** Task to complete **
Work out how many lines of the material below contain the word "gradientUnits", then write that number alone.

** Records shown **
____________

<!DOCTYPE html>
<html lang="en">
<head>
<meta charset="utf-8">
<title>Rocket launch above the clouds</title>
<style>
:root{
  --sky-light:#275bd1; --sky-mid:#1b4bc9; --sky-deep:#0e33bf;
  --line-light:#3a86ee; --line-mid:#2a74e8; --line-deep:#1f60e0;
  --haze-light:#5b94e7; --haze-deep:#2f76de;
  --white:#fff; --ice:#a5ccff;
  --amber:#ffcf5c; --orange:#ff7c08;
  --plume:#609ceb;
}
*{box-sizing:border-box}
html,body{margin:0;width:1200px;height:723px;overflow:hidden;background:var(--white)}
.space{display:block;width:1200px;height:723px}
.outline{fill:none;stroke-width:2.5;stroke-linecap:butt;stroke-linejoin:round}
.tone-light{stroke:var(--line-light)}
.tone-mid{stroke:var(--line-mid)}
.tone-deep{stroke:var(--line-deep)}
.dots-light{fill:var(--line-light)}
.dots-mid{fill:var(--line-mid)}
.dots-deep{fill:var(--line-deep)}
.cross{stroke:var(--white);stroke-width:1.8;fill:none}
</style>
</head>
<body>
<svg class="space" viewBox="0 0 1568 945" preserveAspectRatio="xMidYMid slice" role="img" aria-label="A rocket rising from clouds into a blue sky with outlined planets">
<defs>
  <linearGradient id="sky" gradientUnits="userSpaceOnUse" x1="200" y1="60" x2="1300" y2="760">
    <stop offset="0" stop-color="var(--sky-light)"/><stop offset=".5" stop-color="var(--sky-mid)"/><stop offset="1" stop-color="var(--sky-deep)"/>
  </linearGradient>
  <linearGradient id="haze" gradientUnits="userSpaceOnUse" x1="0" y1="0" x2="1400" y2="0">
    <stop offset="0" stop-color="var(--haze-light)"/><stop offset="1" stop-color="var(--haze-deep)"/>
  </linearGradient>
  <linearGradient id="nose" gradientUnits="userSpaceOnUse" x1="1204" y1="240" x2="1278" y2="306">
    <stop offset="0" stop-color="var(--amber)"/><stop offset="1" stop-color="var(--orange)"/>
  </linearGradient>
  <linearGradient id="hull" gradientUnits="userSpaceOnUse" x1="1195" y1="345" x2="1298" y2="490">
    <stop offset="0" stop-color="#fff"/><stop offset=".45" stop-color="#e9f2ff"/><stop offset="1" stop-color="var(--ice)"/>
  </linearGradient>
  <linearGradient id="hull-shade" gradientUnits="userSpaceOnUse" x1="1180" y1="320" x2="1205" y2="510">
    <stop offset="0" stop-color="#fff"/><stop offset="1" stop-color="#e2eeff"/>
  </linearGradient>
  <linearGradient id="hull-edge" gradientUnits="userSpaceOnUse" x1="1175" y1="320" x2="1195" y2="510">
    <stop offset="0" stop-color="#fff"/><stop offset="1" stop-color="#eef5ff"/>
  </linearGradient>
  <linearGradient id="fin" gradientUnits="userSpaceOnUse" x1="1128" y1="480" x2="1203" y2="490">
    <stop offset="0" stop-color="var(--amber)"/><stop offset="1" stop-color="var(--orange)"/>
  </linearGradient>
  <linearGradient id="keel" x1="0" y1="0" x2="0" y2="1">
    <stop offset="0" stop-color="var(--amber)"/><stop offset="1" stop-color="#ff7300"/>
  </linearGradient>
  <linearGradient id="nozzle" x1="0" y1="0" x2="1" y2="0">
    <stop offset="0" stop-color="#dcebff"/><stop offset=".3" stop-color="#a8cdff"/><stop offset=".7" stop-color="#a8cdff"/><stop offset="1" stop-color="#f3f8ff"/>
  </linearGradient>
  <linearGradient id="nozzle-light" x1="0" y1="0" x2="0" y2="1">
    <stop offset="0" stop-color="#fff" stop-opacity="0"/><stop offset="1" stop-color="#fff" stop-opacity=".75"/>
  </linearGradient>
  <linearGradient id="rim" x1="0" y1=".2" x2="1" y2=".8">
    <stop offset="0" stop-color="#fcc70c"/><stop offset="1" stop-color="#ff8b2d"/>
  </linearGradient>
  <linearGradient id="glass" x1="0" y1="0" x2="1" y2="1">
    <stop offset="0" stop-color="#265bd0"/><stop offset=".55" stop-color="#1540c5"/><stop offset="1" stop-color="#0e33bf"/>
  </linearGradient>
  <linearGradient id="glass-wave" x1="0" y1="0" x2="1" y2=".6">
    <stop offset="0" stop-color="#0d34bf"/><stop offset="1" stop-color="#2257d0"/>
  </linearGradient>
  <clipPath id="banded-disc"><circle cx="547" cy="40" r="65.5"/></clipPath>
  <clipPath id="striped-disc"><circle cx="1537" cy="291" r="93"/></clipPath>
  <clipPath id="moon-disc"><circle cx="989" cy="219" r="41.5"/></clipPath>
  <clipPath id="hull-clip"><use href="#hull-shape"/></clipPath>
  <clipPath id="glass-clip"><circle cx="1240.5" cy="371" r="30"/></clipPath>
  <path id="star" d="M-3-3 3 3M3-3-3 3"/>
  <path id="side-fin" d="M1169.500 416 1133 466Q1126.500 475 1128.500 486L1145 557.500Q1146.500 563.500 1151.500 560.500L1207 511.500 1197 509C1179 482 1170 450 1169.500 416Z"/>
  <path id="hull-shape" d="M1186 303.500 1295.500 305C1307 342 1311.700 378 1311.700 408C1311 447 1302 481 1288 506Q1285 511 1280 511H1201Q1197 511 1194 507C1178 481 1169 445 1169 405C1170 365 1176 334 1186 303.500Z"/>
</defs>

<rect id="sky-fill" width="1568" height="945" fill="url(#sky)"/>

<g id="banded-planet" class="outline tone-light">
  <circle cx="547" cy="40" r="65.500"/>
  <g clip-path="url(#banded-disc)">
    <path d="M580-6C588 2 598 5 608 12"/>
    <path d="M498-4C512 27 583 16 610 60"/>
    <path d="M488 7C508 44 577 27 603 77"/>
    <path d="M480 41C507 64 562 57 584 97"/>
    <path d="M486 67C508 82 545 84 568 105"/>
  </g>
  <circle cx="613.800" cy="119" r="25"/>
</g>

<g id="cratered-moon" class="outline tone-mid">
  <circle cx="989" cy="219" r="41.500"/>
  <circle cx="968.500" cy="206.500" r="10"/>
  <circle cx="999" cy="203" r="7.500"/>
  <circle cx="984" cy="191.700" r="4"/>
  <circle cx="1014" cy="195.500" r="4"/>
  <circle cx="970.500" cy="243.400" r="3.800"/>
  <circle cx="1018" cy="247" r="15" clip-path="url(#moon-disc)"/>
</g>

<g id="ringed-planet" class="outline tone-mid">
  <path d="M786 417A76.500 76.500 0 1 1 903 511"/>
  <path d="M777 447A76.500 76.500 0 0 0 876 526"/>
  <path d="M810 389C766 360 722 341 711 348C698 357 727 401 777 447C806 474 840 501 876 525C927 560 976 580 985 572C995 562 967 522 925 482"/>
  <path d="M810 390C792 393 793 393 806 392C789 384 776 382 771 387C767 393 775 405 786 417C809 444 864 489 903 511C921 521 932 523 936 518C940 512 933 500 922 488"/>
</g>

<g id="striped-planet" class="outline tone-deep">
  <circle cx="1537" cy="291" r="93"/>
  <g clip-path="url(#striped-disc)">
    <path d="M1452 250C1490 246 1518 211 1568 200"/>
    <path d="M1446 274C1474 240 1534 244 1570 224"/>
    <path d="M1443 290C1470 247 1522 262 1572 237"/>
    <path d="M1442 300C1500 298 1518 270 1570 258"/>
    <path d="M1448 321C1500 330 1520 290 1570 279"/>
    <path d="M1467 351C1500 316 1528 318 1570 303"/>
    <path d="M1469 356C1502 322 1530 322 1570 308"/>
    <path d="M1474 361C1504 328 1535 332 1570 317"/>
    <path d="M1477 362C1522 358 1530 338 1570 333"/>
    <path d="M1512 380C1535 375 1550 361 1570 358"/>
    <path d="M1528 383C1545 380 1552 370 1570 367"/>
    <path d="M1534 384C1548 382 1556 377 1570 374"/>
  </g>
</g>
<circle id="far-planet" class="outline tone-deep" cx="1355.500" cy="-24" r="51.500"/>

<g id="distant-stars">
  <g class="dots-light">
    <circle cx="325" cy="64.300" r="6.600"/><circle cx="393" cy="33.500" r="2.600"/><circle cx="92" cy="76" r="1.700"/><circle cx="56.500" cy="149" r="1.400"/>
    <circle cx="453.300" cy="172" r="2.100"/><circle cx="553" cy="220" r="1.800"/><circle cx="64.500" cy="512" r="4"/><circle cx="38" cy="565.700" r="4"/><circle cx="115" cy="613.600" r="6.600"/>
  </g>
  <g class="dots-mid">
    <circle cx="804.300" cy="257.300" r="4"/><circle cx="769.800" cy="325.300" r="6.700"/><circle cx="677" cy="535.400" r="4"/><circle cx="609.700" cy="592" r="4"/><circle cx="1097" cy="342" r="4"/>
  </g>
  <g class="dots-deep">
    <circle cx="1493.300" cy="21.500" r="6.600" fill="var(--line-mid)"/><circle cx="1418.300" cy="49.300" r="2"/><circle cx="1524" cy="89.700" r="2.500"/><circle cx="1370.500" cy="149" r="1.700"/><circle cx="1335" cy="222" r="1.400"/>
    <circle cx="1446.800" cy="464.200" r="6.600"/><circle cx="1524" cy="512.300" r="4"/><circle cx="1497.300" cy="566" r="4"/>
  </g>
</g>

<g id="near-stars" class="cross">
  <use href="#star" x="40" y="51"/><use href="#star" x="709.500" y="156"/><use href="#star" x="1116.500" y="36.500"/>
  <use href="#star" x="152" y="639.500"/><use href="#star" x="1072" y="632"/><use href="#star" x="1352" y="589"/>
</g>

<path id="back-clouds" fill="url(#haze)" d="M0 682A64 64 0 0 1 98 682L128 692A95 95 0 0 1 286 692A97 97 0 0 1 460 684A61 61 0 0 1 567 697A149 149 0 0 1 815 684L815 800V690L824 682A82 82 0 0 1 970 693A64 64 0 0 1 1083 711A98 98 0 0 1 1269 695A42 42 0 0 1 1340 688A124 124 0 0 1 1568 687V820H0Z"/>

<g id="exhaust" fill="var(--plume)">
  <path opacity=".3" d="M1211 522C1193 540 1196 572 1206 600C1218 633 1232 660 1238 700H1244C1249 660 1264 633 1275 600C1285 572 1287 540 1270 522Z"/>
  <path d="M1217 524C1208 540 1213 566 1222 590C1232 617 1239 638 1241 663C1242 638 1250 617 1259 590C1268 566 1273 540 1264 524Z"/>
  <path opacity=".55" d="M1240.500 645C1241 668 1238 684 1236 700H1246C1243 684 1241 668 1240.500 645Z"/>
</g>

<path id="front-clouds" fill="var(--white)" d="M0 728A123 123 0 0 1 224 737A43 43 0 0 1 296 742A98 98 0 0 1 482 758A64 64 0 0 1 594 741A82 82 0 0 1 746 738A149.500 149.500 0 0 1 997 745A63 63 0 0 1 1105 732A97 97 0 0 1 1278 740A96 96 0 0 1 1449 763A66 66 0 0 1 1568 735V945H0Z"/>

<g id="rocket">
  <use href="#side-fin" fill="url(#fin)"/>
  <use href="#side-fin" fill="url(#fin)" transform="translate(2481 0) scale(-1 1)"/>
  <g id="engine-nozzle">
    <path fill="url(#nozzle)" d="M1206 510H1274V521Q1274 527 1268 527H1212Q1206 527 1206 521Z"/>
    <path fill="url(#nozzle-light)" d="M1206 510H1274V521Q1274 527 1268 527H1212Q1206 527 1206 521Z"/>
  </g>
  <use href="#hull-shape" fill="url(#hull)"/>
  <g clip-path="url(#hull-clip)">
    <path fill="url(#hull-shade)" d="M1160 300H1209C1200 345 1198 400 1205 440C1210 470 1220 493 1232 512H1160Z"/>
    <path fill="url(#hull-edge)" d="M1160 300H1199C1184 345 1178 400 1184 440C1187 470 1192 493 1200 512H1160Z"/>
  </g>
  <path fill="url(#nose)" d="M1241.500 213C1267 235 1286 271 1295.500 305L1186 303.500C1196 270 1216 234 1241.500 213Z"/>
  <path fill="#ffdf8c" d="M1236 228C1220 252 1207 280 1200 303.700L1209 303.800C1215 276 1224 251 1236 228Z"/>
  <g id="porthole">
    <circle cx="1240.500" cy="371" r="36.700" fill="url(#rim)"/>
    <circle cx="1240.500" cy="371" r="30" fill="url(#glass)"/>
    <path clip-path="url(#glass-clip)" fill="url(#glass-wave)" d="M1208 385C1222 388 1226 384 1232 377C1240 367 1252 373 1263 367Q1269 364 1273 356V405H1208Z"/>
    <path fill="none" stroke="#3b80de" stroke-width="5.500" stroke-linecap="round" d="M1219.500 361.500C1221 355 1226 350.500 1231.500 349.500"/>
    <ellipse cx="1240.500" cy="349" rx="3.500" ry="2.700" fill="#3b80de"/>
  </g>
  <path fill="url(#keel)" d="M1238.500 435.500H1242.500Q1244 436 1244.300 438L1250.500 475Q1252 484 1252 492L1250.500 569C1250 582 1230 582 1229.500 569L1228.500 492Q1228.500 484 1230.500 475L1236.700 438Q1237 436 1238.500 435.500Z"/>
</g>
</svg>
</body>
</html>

____________

** Output for this exercise **
7